> [ASSIGNMENT]
What you return must match the records word for word, except that images are dropped.

------ PROVIDED DATA ------

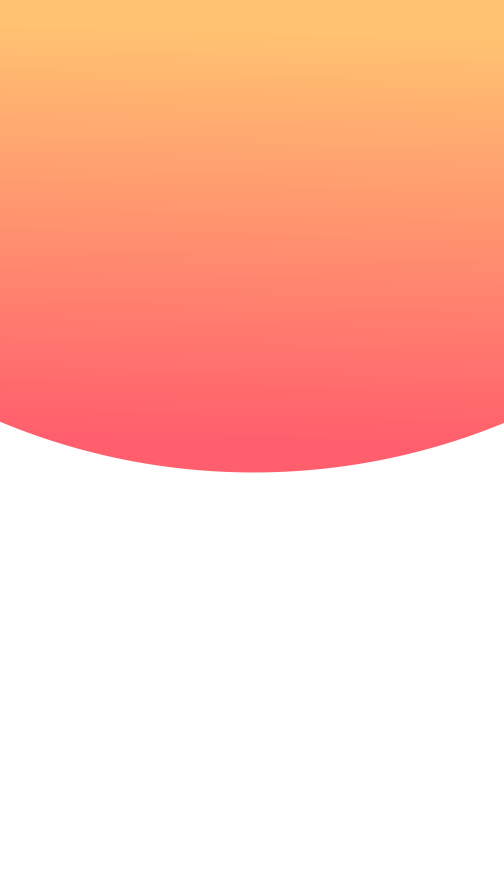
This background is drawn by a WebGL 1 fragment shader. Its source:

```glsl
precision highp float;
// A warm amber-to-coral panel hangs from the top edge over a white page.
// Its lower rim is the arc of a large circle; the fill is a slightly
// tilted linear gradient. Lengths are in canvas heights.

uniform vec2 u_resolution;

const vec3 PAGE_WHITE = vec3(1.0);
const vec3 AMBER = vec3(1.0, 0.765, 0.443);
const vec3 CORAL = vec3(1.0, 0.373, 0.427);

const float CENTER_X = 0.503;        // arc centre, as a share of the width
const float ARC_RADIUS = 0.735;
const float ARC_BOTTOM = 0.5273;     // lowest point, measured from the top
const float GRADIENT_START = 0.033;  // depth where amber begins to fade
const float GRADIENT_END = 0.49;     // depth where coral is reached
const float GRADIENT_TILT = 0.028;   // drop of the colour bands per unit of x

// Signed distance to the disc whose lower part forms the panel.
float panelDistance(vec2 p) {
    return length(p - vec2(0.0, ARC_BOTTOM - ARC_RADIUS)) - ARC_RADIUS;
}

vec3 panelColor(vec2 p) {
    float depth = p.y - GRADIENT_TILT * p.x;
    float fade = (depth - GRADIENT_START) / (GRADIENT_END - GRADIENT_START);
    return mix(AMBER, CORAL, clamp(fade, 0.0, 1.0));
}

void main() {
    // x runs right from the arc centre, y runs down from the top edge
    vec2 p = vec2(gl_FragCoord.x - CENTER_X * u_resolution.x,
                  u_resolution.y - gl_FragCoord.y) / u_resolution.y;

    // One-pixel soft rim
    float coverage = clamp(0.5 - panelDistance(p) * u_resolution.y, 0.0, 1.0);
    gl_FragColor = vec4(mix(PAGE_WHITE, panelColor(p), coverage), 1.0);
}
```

------

> [ANSWER FOR THIS EXERCISE]
This background is drawn by a WebGL 1 fragment shader. Its source:

```glsl
precision highp float;
// A warm amber-to-coral panel hangs from the top edge over a white page.
// Its lower rim is the arc of a large circle; the fill is a slightly
// tilted linear gradient. Lengths are in canvas heights.

uniform vec2 u_resolution;

const vec3 PAGE_WHITE = vec3(1.0);
const vec3 AMBER = vec3(1.0, 0.765, 0.443);
const vec3 CORAL = vec3(1.0, 0.373, 0.427);

const float CENTER_X = 0.503;        // arc centre, as a share of the width
const float ARC_RADIUS = 0.735;
const float ARC_BOTTOM = 0.5273;     // lowest point, measured from the top
const float GRADIENT_START = 0.033;  // depth where amber begins to fade
const float GRADIENT_END = 0.49;     // depth where coral is reached
const float GRADIENT_TILT = 0.028;   // drop of the colour bands per unit of x

// Signed distance to the disc whose lower part forms the panel.
float panelDistance(vec2 p) {
    return length(p - vec2(0.0, ARC_BOTTOM - ARC_RADIUS)) - ARC_RADIUS;
}

vec3 panelColor(vec2 p) {
    float depth = p.y - GRADIENT_TILT * p.x;
    float fade = (depth - GRADIENT_START) / (GRADIENT_END - GRADIENT_START);
    return mix(AMBER, CORAL, clamp(fade, 0.0, 1.0));
}

void main() {
    // x runs right from the arc centre, y runs down from the top edge
    vec2 p = vec2(gl_FragCoord.x - CENTER_X * u_resolution.x,
                  u_resolution.y - gl_FragCoord.y) / u_resolution.y;

    // One-pixel soft rim
    float coverage = clamp(0.5 - panelDistance(p) * u_resolution.y, 0.0, 1.0);
    gl_FragColor = vec4(mix(PAGE_WHITE, panelColor(p), coverage), 1.0);
}
```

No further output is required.